• Description of the task
Range to reproduce from the entries below: the line with "153C792 165 812", the line with "250L663 350Q666 395", and every line in between. Give them exactly and give nothing else.

Stored entries
______
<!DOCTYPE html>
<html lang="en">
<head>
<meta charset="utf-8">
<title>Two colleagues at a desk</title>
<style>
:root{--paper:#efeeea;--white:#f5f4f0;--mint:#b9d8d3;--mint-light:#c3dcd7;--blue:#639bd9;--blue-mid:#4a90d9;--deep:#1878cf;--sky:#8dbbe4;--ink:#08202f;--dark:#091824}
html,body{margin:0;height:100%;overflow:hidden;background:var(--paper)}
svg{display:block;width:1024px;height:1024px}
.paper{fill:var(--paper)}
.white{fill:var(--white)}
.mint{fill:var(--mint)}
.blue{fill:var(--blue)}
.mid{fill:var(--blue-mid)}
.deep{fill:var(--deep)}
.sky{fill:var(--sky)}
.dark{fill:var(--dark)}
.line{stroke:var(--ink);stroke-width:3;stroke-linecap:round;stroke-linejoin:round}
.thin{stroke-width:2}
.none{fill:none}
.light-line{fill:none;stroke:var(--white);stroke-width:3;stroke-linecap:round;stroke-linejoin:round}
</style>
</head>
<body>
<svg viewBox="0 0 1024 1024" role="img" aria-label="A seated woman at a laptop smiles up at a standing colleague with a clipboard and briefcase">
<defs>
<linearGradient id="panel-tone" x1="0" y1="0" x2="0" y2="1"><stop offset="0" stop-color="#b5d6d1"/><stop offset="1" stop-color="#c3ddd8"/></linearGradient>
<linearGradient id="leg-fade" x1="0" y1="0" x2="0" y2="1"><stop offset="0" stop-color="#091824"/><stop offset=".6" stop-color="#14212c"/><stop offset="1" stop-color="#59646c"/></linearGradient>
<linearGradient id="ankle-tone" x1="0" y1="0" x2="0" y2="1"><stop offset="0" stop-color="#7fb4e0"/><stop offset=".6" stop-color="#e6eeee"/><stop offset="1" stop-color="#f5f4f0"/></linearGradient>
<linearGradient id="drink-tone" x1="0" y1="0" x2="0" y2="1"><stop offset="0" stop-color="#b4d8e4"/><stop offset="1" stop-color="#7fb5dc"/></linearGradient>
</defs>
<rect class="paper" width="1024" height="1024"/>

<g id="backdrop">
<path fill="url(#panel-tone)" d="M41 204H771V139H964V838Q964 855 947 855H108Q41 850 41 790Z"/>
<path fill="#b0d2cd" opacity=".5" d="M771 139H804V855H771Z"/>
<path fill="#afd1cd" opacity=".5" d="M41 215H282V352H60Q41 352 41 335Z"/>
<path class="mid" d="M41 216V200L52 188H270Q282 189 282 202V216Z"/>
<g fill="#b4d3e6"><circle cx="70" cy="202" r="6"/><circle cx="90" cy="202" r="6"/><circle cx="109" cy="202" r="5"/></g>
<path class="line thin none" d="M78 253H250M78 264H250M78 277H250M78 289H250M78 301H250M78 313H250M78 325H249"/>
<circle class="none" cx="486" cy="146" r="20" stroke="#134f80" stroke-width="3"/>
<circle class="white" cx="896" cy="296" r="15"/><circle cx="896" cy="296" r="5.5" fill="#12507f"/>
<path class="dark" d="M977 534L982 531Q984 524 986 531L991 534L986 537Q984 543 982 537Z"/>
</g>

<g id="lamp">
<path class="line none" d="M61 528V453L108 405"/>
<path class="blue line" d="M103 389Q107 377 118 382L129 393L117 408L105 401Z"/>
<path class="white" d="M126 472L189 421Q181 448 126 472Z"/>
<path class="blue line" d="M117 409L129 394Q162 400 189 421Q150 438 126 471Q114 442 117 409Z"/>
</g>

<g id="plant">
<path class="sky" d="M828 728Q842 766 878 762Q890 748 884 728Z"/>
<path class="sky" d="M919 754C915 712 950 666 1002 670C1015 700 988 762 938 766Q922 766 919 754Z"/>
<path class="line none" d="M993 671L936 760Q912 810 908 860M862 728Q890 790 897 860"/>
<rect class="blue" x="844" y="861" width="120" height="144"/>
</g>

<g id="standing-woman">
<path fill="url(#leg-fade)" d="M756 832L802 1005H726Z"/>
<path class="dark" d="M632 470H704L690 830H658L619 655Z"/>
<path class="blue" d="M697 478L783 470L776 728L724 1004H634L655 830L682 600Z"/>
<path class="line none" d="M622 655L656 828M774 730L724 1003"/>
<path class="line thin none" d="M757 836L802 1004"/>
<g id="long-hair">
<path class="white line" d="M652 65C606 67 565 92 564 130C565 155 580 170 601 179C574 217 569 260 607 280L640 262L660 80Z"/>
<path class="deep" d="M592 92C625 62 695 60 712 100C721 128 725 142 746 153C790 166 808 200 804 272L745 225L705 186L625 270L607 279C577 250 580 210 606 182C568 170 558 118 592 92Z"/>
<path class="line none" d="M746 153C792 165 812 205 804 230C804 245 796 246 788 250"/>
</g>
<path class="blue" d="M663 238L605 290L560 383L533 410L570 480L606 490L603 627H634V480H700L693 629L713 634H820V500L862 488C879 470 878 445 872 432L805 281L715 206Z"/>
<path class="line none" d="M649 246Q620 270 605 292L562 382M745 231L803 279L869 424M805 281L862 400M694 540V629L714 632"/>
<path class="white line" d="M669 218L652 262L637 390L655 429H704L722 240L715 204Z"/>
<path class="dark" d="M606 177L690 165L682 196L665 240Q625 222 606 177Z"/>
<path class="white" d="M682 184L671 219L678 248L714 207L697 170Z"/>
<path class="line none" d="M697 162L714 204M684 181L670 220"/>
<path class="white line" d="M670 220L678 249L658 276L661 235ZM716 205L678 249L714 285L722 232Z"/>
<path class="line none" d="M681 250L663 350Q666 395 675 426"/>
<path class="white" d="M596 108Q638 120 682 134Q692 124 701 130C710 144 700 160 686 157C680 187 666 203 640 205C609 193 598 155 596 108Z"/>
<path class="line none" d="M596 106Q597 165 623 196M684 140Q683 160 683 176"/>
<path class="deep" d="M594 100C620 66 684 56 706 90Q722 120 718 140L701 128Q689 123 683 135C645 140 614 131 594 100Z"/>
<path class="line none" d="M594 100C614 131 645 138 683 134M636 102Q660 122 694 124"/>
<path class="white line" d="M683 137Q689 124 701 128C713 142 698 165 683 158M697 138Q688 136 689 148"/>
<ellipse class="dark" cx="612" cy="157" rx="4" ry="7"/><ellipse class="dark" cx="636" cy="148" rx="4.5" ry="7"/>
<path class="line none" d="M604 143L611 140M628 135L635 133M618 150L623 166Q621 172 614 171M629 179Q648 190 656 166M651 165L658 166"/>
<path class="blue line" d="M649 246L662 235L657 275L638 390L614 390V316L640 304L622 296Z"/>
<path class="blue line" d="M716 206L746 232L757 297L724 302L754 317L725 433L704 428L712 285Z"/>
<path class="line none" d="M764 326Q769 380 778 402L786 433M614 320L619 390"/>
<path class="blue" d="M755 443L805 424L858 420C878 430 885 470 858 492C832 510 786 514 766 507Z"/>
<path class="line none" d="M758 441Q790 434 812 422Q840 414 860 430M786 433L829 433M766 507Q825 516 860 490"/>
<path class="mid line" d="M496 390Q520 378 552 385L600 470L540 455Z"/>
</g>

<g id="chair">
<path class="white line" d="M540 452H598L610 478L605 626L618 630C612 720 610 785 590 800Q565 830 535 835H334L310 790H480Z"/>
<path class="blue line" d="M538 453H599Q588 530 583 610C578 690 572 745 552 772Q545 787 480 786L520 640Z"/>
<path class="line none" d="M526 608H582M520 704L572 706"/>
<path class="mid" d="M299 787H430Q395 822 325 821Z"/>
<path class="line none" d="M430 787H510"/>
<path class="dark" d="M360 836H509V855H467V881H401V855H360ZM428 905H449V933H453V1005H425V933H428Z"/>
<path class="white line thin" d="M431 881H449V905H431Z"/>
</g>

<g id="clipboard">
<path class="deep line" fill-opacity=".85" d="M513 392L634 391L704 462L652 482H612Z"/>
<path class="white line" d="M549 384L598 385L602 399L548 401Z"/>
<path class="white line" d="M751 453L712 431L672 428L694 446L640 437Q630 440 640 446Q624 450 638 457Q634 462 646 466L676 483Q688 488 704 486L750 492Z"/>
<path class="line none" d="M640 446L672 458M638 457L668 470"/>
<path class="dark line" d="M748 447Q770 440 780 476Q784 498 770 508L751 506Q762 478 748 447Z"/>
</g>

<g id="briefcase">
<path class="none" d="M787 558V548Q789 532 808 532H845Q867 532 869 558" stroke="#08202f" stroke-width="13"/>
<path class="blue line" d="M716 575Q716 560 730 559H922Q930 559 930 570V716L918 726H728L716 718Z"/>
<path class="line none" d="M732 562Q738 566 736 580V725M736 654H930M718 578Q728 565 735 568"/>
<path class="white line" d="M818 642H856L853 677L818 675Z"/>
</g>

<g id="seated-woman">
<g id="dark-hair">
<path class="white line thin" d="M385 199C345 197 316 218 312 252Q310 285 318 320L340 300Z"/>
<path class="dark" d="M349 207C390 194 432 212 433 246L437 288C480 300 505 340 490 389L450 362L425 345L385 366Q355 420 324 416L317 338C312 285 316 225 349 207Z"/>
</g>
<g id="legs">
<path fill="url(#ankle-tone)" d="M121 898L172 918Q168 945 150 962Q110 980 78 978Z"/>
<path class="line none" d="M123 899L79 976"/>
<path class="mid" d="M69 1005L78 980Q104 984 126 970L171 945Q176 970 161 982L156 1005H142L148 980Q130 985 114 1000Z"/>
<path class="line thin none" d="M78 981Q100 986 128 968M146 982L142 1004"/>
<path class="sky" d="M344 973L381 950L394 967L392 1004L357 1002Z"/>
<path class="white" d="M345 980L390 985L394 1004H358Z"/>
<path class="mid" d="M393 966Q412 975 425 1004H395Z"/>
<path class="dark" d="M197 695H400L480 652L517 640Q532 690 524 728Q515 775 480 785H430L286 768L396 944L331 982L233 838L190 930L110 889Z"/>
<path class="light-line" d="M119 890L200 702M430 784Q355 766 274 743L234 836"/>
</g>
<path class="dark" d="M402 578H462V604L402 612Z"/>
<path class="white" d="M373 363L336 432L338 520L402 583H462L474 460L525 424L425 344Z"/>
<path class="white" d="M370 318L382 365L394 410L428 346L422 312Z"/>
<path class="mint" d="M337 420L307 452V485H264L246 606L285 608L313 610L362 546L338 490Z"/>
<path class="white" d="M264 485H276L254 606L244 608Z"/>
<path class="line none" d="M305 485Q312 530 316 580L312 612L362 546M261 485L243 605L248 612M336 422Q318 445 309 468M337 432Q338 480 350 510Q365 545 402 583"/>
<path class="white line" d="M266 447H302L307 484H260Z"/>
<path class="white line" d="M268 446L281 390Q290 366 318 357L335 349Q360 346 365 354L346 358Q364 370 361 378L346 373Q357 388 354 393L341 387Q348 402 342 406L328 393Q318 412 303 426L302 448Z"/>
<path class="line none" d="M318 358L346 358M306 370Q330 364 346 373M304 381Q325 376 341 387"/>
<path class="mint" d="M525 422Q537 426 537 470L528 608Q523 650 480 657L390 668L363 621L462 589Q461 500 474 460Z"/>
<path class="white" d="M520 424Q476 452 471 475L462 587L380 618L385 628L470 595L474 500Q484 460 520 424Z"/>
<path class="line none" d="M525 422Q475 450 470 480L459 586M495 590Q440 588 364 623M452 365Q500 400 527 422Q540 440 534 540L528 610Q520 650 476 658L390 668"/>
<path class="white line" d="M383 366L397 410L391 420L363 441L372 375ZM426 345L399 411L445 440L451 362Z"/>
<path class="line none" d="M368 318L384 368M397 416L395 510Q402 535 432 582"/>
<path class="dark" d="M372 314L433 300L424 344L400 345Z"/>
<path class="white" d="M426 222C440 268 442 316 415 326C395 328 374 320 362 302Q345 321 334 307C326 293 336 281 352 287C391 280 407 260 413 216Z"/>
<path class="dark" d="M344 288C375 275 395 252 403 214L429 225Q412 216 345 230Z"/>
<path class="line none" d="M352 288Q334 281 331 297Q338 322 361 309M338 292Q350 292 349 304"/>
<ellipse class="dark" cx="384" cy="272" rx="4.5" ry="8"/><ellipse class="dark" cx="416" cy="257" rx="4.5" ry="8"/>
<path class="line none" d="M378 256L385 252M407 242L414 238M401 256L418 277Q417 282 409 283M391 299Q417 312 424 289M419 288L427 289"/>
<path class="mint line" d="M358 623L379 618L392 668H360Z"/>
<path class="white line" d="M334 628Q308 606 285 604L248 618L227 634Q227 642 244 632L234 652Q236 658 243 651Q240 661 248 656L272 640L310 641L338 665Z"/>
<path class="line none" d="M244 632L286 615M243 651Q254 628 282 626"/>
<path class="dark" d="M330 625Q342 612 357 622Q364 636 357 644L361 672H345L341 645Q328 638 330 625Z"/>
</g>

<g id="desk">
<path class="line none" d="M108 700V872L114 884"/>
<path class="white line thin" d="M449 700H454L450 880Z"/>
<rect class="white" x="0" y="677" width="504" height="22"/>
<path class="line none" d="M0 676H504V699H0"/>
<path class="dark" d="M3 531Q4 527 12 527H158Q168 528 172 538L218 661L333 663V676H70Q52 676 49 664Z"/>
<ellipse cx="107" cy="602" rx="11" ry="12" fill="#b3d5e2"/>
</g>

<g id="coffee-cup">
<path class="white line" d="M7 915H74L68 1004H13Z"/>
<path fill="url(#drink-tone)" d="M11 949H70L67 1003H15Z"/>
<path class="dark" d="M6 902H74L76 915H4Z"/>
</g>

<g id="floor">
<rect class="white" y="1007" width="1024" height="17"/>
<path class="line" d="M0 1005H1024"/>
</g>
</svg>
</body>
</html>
______
• Answer to this task
<path class="line none" d="M746 153C792 165 812 205 804 230C804 245 796 246 788 250"/>
</g>
<path class="blue" d="M663 238L605 290L560 383L533 410L570 480L606 490L603 627H634V480H700L693 629L713 634H820V500L862 488C879 470 878 445 872 432L805 281L715 206Z"/>
<path class="line none" d="M649 246Q620 270 605 292L562 382M745 231L803 279L869 424M805 281L862 400M694 540V629L714 632"/>
<path class="white line" d="M669 218L652 262L637 390L655 429H704L722 240L715 204Z"/>
<path class="dark" d="M606 177L690 165L682 196L665 240Q625 222 606 177Z"/>
<path class="white" d="M682 184L671 219L678 248L714 207L697 170Z"/>
<path class="line none" d="M697 162L714 204M684 181L670 220"/>
<path class="white line" d="M670 220L678 249L658 276L661 235ZM716 205L678 249L714 285L722 232Z"/>
<path class="line none" d="M681 250L663 350Q666 395 675 426"/>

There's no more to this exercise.